“O Lord my God, I cried unto thee, and thou hast healed me. O Lord, thou hast brought up my soul from the grave: thou hast kept me alive, that I should not go down to the pit” (Psalm 30:2-3). My Lord and my God, I have cried unto Thee in my sickness and Thou hast healed me. Yes, O Lord, from the gates of Hades Thou hast returned my life, Thou hast saved me for Thou hast not counted me along with the dead who are brought into the grave; this is what Prophet David exclaims, thanking God in gratitude.
“And one of them, when he saw that he was healed, turned back, and with a loud voice glorified God, And fell down on his face at his feet, giving him thanks: and he was a Samaritan” (Luke 17:15-16), meaning that he was a foreigner. St. Cyril of Alexandria says that “the Samaritan was a foreigner because he was from the nation of Assyria”. This foreigner, the Samaritan, by expressing his thanksgiving and gratitude towards Christ, and by glorifying God, receives on the one hand the resurrection of his being, and on the other, he discovers the salvific power of faith, when he hears the words of Jesus telling him: “Arise, go thy way: thy faith hath made thee whole” (Luke 17:19).
On the contrary, the ingratitude and ungratefulness of the nine lepers – “Were there not ten cleansed? but where are the nine?” (Luke 17:17) according to Jesus’ question, returned them to the condition of sin, namely, to the sickness of the soul, or better say, to the leprosy of the soul. And this is so, because ungratefulness is a sin, which ignores the philanthropic and benefactor God and projects the injudiciousness and the egocentrism of man.
Behold my dear ones, why the great and wise Paul advices his disciple Timothy, and not only him, but all of us, saying: “This know also, that in the last days perilous times shall come. For men shall be lovers of their own selves, covetous, boasters, proud, blasphemers, disobedient to parents, unthankful, unholy, and ungrateful” (2 Tim. 3:2)… “ Having a form of godliness, but denying the power thereof: from such turn away” (2 Tim. 3:5).
We, as members of the mystical body of Christ, namely of His Church, enjoy God’s benevolence, as well as the healing that was brought forth by the divine Word, Christ, to “all the nature of men stricken by leprosy” as the God-bearing Fathers of the Church teach.

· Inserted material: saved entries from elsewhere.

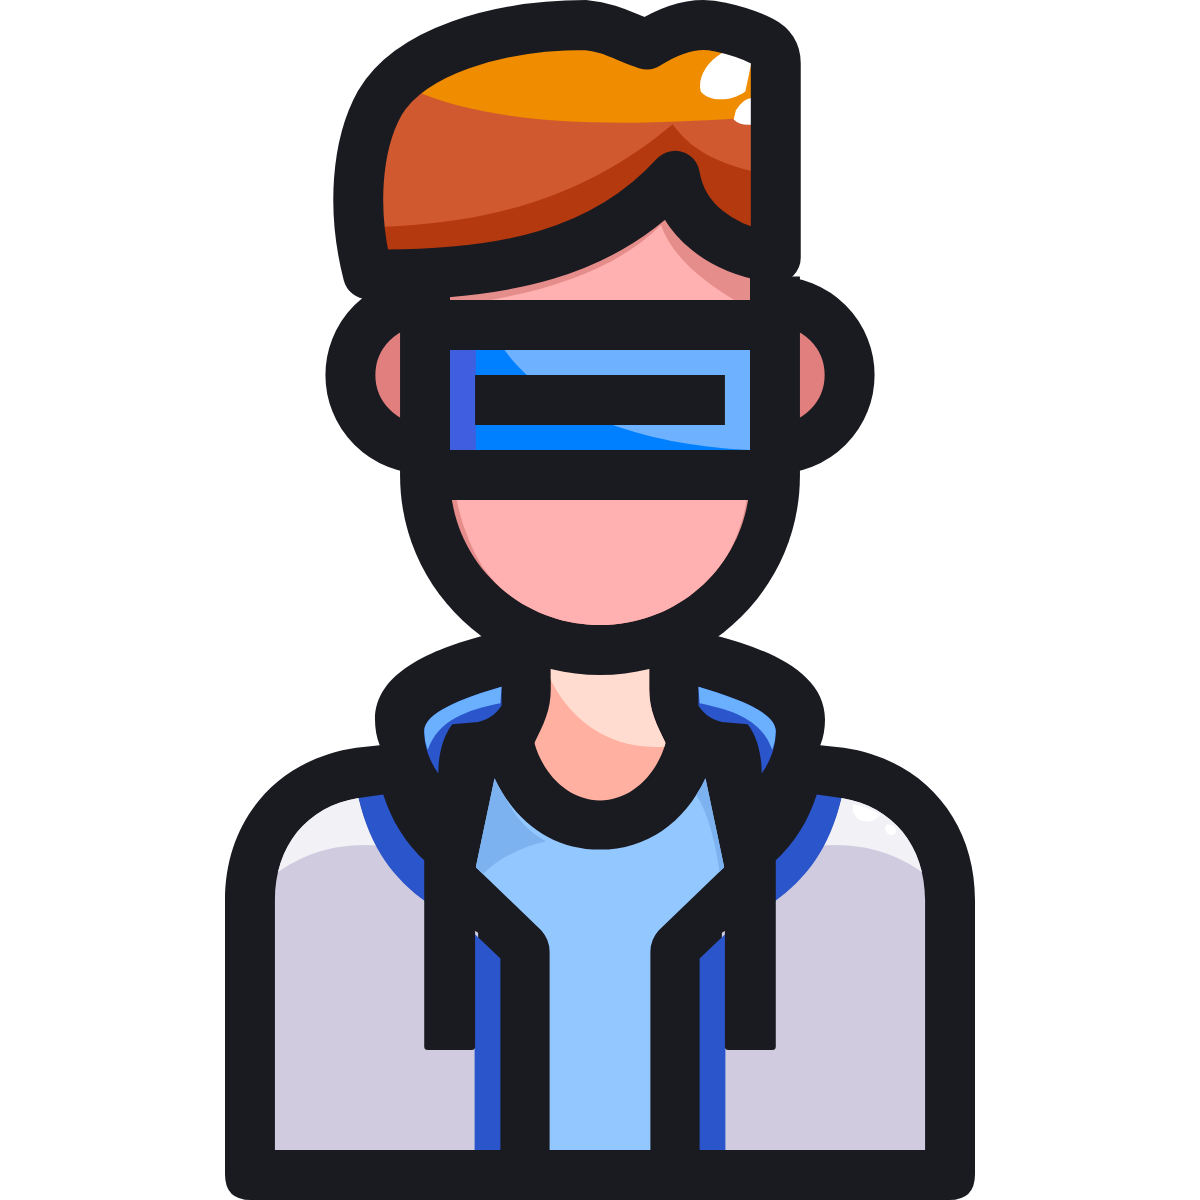
<!DOCTYPE html>
<html lang="en">
<head>
<meta charset="utf-8">
<title>Visor avatar icon</title>
<style>
:root {
  --paper: #ffffff;
  --ink: #1a1b21;
  --skin: #ffb1b1;
  --skin-shade: #e58d8b;
  --ear: #e07f7d;
  --neck: #ffb0a0;
  --neck-light: #ffdccf;
  --hair: #d15930;
  --hair-light: #ef8c00;
  --hair-shade: #b5390f;
  --visor: #007fff;
  --visor-light: #6db1ff;
  --visor-shade: #3f5fe0;
  --shirt: #93c7ff;
  --shirt-shade: #7cb2ef;
  --jacket: #d0cbdf;
  --jacket-light: #f1f1f6;
  --lining: #2b55cb;
  --lining-light: #6bb0ff;
}
html, body { margin: 0; width: 1200px; height: 1200px; overflow: hidden; background: var(--paper); }
.icon { display: block; width: 1200px; height: 1200px; }
.ink { fill: var(--ink); }
.line { fill: none; stroke: var(--ink); stroke-width: 21.3; stroke-linecap: round; stroke-linejoin: round; }
.skin { fill: var(--skin); }
.skin-shade { fill: var(--skin-shade); }
.ear { fill: var(--ear); }
.neck { fill: var(--neck); }
.neck-light { fill: var(--neck-light); }
.hair { fill: var(--hair); }
.hair-light { fill: var(--hair-light); }
.hair-shade { fill: var(--hair-shade); }
.visor { fill: var(--visor); }
.visor-light { fill: var(--visor-light); }
.visor-shade { fill: var(--visor-shade); }
.shirt { fill: var(--shirt); }
.shirt-shade { fill: var(--shirt-shade); }
.jacket { fill: var(--jacket); }
.jacket-light { fill: var(--jacket-light); }
.lining { fill: var(--lining); }
.lining-light { fill: var(--lining-light); }
.gleam { fill: var(--paper); }
</style>
</head>
<body>
<svg class="icon" viewBox="0 0 512 512" role="img" aria-label="Person with orange hair wearing a blue visor and a grey hooded jacket">
  <defs>
    <path id="hair-outline" d="M157 117C150 90 152 62 162 44C175 22 212 10.700 250 10.700C260 11.500 267 16 276 19C287 12 297 9 307 11.500C314 13 320 15 325 17.500Q331 20.500 331 27V110C308 107 291 94 288 75C258 108 215 118 157 117Z"/>
    <path id="jacket-panel" d="M153 340.500C131 344 117.300 361 117.300 384V490.700H204V398L181 384C168 374 158 361 153 340.500Z"/>
    <clipPath id="hair-area"><use href="#hair-outline"/></clipPath>
    <clipPath id="jacket-area"><use href="#jacket-panel"/></clipPath>
    <clipPath id="face-area"><path d="M192 203H320C320 239 291 266.700 256 266.700S192 239 192 203Z"/></clipPath>
    <clipPath id="neck-area"><path d="M235 284V294C235 303 232 309 228 317C232 331 243 341.500 256 341.500S280 331 284 317C280 309 277 303 277 294V284Z"/></clipPath>
    <clipPath id="shirt-area"><path d="M211 332C220 351 236 362.500 256 362.500S292 351 301 332L309 370L281 397Q277.500 401 277.500 406V490.700H234.500V406Q234.500 401 231 397L203 370Z"/></clipPath>
    <clipPath id="visor-area"><rect x="192" y="149.300" width="128" height="42.700"/></clipPath>
    <g id="jacket-side">
      <use href="#jacket-panel" class="jacket"/>
      <path class="jacket-light" clip-path="url(#jacket-area)" d="M110 335H156L163 361C145 359 129 364 116 374H110Z"/>
      <path class="lining" d="M153 340.500C158 362 168 375 182 385V368C173 360 167 350 163.500 339Z"/>
      <path class="lining" d="M202.500 398.500L213.500 409V490.700H202.500Z"/>
      <path class="lining" d="M214 293C197 298 181 304 181 312C181 319 183.500 325 187 330C187 322 189 314 193 309L204 308C209 307 212 304 214 301Z"/>
      <path class="lining-light" d="M214 293C197 298 181 304 181 312Q181 316 182.500 320C187 307 199 303 213.500 300Z"/>
      <path class="ink" d="M181 362H202.700V446.500Q202.700 448 201.200 448H182.500Q181 448 181 446.500Z"/>
    </g>
  </defs>

  <g id="torso">
    <path class="ink" d="M207 271C184 277 160 287 160 307Q160 313 162 318L152 319C118 324 96 350 96 384V501Q96 512 107 512H405Q416 512 416 501V384C416 350 394 324 360 319L350 318Q352 313 352 307C352 287 328 277 305 271Z"/>
    <use href="#jacket-side"/>
    <use href="#jacket-side" transform="translate(512) scale(-1 1)"/>
    <g id="shoulder-gleams" class="gleam">
      <path d="M364 343Q371 344.500 375.500 347.500Q372 352 367 350Q363 347.500 364 343Z"/>
      <ellipse cx="380" cy="354" rx="2.600" ry="2" transform="rotate(40 380 354)"/>
    </g>
    <g id="shirt" clip-path="url(#shirt-area)">
      <path class="shirt" d="M200 330H312V492H200Z"/>
      <path class="shirt-shade" d="M200 330H211C217 346 224 354 233 359C223 361 213 366 206 373L200 371Z"/>
      <path class="shirt-shade" d="M301 330H312V372L307 372C305 358 302 347 297 339Z"/>
    </g>
    <g id="neck" clip-path="url(#neck-area)">
      <path class="neck" d="M226 282H286V343H226Z"/>
      <path class="neck-light" d="M234 282H288V318C262 322 243 308 234 288Z"/>
    </g>
  </g>

  <g id="head">
    <g id="ears">
      <path class="ear" d="M181 128.500A31.500 31.500 0 0 0 181 191.500Z"/>
      <path class="ear" d="M331 128.500A31.500 31.500 0 0 1 331 191.500Z"/>
      <path class="line" d="M181 128.500A31.500 31.500 0 0 0 181 191.500M331 128.500A31.500 31.500 0 0 1 331 191.500"/>
    </g>
    <path class="ink" d="M170.700 118H341.300V203C341.300 250 303 288 256 288S170.700 250 170.700 203Z"/>
    <g id="face" clip-path="url(#face-area)">
      <path class="skin-shade" d="M190 203H322V270H190Z"/>
      <path class="skin" d="M193 203H319.500C319 226 308 246 293 256Q276 267 256 267C232 267 216 256 206 242Q196 226 193 203Z"/>
    </g>
    <g id="forehead">
      <path class="skin-shade" d="M192 129V115L283 82L320 109V129Z"/>
      <path class="skin" d="M203 129C236 124 264 114 282 96C287 110 300 120 315 129Z"/>
    </g>
    <g id="hair">
      <g clip-path="url(#hair-area)">
        <path class="hair" d="M140 0H345V125H140Z"/>
        <path class="hair-shade" d="M150 97C208 97 250 84 287 53C295 64 306 71 335 76V125H150Z"/>
        <path class="hair-light" d="M175 38C212 54 262 55 335 49V0H175Z"/>
        <g id="hair-gleams" class="gleam">
          <path d="M300 31C303 25 308 22 314 20L321 25L318 39C311 44 302 43 299 39Q298 35 300 31Z"/>
          <path d="M314 47Q318 41 322 42V53Q316 54 313 51Z"/>
        </g>
      </g>
      <use href="#hair-outline" class="line"/>
    </g>
    <g id="visor">
      <path class="ink" d="M171 128H341V203L340 213.300H172L171 203Z"/>
      <g clip-path="url(#visor-area)">
        <path class="visor" d="M192 149H320V192H192Z"/>
        <path class="visor-light" d="M215 149H320V192C278 190 236 178 215 149Z"/>
        <path class="visor-shade" d="M192 149H203V192H192Z"/>
      </g>
      <path class="ink" d="M202.700 160H309.300V181.300H202.700Z"/>
    </g>
  </g>
</svg>
</body>
</html>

This healing of the physical and mental infirmities of ours is made possible within the Church and by the Church, which is the sanatorium and hospital of all who participate in its liturgical and sacramental life in fear and faith and love, but also in a clear conscience.
Our way of “giving glory and thanksgiving to God” is the order by St. Paul saying: Brothers, “ But now ye also put off all these; anger, wrath, malice, blasphemy, filthy communication out of your mouth. Lie not one to another, seeing that ye have put off the old man with his deeds; And have put on the new man, which is renewed in knowledge after the image of him that created him: Where there is neither Greek nor Jew, circumcision nor uncircumcision, Barbarian, Scythian, bond nor free: but Christ is all, and in all” (Col. 3:8-11). Amen.
After the Divine Liturgy His Beatitude inaugurated the new hall which is going to be the Hegoumeneion, refectory and reception hall and has been built by the Caretaker of the Monastery Monk Vissarion.
At noon Monk Vissarion offered a meal to His Beatitude and the congregation.